**MATERIAL FOR THIS TASK**
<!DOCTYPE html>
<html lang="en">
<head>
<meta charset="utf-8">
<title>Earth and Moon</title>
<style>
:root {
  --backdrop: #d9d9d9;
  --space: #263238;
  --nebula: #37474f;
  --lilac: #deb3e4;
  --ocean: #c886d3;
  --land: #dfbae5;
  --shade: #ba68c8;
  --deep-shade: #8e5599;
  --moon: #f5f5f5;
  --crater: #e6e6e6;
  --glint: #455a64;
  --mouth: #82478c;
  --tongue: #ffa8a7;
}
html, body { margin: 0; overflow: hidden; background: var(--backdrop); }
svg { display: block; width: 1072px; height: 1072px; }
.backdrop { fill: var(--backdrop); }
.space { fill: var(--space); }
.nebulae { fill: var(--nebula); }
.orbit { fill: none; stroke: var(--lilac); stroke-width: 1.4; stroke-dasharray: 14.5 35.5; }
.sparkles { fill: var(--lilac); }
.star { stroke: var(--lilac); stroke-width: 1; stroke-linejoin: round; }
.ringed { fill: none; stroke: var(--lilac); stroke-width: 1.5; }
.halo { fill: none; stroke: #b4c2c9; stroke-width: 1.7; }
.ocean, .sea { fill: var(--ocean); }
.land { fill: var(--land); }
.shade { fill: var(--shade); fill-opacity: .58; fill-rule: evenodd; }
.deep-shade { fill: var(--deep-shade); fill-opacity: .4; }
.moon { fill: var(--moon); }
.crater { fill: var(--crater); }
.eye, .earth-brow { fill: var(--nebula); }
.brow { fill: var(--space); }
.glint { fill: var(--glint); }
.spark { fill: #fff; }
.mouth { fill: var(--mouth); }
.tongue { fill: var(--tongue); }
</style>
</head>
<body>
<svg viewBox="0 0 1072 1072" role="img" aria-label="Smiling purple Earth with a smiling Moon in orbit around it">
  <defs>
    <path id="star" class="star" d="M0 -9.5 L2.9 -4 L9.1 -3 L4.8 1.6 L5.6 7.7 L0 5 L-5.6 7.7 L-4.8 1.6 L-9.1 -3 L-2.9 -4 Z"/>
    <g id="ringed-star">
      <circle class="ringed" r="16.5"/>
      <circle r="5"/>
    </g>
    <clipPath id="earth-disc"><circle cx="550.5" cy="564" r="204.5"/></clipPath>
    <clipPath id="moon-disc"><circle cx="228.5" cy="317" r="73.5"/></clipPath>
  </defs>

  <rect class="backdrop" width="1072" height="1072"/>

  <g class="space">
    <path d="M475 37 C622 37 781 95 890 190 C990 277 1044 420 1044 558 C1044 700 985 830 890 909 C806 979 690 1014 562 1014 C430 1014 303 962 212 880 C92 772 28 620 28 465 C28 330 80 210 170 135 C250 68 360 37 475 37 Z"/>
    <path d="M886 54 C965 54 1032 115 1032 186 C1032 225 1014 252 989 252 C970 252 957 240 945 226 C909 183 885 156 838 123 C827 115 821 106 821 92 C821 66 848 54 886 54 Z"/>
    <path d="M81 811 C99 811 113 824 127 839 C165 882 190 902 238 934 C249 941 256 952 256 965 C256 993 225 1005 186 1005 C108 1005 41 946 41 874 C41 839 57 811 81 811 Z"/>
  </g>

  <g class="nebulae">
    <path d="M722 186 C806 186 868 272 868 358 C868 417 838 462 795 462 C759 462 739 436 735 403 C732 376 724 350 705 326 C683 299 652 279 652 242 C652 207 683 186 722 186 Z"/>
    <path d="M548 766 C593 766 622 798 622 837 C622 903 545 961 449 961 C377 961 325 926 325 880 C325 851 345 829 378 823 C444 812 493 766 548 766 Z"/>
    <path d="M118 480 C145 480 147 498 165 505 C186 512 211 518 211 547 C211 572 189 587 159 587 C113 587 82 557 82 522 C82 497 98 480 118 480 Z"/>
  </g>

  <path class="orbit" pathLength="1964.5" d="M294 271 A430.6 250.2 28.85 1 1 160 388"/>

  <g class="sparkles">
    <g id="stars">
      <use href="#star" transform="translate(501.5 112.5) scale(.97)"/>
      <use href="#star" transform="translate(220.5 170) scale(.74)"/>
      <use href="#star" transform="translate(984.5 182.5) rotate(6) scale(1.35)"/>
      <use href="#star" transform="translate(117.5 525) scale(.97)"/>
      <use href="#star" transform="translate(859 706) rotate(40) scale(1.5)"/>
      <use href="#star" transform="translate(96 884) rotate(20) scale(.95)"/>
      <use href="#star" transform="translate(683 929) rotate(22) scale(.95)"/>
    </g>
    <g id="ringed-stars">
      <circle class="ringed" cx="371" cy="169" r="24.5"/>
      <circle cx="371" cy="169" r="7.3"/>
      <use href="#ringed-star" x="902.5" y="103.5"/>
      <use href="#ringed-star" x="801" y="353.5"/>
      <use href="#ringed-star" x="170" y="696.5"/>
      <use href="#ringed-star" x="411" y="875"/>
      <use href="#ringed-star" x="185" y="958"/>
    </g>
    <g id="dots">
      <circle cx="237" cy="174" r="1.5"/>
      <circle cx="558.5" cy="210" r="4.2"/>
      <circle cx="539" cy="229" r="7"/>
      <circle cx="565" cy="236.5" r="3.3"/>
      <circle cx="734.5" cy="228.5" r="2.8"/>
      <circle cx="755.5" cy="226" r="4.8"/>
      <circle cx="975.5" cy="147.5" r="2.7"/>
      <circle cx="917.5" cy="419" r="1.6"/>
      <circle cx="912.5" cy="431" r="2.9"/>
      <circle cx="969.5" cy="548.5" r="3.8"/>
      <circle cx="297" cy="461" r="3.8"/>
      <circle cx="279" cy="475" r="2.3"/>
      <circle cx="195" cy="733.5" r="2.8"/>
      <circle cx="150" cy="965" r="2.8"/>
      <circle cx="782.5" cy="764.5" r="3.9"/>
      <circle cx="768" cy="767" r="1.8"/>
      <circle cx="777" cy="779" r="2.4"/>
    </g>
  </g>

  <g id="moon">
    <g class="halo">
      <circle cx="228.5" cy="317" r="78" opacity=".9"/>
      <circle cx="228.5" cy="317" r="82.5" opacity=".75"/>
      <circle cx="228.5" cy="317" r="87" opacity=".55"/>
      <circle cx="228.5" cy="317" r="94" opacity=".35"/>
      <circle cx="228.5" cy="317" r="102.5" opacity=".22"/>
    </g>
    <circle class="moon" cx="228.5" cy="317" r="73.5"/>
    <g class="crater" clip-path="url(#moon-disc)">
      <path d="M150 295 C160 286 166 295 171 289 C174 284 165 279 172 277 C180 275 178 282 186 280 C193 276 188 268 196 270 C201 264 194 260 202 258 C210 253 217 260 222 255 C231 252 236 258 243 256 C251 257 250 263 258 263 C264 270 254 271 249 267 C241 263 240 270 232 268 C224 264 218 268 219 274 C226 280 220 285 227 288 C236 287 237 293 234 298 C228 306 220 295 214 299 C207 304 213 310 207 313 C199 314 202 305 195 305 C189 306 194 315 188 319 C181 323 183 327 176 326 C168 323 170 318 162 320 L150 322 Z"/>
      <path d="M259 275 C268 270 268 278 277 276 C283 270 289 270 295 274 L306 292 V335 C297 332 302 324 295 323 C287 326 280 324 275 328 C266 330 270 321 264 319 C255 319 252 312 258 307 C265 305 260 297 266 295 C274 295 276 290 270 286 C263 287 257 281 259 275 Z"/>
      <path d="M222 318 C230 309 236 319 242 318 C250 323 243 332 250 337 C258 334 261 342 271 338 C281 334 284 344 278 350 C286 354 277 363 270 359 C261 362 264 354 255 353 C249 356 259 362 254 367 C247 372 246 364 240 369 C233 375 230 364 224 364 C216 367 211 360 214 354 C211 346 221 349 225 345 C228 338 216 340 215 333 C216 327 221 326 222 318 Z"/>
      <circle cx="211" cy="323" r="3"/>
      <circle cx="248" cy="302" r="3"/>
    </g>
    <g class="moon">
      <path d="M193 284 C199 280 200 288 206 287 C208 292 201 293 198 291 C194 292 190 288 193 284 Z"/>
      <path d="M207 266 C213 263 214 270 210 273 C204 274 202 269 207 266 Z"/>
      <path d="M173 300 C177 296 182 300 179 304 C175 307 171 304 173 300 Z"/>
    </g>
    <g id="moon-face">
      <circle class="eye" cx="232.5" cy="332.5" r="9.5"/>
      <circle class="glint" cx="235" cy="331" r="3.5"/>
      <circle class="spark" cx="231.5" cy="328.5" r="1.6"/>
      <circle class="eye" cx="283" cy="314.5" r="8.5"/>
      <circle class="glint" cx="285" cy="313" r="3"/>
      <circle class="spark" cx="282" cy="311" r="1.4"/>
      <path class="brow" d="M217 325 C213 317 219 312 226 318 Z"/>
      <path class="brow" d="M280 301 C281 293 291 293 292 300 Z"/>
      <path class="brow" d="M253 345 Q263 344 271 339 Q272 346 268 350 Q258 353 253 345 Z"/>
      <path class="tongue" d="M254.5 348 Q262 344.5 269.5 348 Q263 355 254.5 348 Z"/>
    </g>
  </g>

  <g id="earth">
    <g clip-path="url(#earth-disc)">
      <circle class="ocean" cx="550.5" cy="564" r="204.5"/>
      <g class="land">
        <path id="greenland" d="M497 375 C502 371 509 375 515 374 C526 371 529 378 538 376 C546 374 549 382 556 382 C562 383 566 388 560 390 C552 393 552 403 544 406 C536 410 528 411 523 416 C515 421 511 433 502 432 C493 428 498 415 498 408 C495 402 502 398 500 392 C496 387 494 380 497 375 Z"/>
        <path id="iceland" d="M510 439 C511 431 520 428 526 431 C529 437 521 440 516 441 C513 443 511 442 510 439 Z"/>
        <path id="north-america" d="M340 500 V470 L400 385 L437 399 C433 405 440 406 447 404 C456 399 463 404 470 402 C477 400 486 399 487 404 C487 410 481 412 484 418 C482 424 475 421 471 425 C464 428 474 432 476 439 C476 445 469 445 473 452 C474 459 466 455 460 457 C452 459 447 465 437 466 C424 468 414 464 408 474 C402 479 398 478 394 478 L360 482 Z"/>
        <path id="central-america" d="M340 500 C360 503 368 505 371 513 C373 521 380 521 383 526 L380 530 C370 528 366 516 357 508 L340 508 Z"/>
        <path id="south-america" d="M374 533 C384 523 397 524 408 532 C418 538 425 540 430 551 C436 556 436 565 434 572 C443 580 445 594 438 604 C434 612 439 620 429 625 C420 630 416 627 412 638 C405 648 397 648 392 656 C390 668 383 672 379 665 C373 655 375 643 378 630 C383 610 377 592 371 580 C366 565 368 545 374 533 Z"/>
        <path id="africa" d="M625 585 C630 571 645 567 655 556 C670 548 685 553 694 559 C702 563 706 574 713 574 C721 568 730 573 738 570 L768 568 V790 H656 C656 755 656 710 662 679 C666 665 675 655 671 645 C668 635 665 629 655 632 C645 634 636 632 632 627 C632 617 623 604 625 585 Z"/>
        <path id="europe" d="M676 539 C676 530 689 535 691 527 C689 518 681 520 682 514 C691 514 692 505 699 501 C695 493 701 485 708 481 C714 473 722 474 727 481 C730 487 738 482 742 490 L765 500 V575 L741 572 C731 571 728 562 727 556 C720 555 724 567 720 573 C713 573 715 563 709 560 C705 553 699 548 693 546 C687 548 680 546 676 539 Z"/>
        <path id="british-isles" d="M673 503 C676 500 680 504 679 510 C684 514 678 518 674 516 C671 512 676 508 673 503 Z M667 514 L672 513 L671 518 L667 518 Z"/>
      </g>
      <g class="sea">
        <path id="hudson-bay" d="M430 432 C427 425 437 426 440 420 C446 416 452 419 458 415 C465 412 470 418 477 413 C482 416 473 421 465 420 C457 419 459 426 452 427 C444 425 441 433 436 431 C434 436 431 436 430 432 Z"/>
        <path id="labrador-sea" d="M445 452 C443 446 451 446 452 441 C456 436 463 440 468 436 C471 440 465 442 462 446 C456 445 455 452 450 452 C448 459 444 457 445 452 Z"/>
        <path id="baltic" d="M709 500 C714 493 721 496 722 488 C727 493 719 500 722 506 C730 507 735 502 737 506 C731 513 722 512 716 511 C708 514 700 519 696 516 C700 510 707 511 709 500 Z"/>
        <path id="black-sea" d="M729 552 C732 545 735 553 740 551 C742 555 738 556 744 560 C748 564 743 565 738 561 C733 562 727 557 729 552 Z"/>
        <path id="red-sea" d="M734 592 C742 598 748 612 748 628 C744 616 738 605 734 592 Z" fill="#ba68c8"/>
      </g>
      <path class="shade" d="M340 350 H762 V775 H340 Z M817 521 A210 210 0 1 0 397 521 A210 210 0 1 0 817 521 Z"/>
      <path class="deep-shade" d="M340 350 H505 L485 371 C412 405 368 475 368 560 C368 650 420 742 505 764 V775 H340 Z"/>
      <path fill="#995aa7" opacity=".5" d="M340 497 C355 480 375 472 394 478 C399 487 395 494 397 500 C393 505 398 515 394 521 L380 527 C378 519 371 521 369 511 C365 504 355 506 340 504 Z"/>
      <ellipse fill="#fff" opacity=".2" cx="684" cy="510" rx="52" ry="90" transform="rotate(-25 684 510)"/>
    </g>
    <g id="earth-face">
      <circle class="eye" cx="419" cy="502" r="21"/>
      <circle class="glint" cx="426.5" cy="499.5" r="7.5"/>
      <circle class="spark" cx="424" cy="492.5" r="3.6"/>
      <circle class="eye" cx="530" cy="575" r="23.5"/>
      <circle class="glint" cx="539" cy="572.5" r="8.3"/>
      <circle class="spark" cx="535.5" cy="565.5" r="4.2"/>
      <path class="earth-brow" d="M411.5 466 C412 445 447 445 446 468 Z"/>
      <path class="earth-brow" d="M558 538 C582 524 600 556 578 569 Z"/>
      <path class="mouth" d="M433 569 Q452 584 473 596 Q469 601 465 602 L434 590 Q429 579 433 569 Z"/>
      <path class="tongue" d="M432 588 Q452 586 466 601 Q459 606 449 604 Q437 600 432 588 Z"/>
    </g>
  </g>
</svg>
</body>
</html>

**TASK REQUIREMENTS**
From the listing, count how many lines contain the string "height", and answer with the number by itself.

**RESULT OF THIS TASK**
2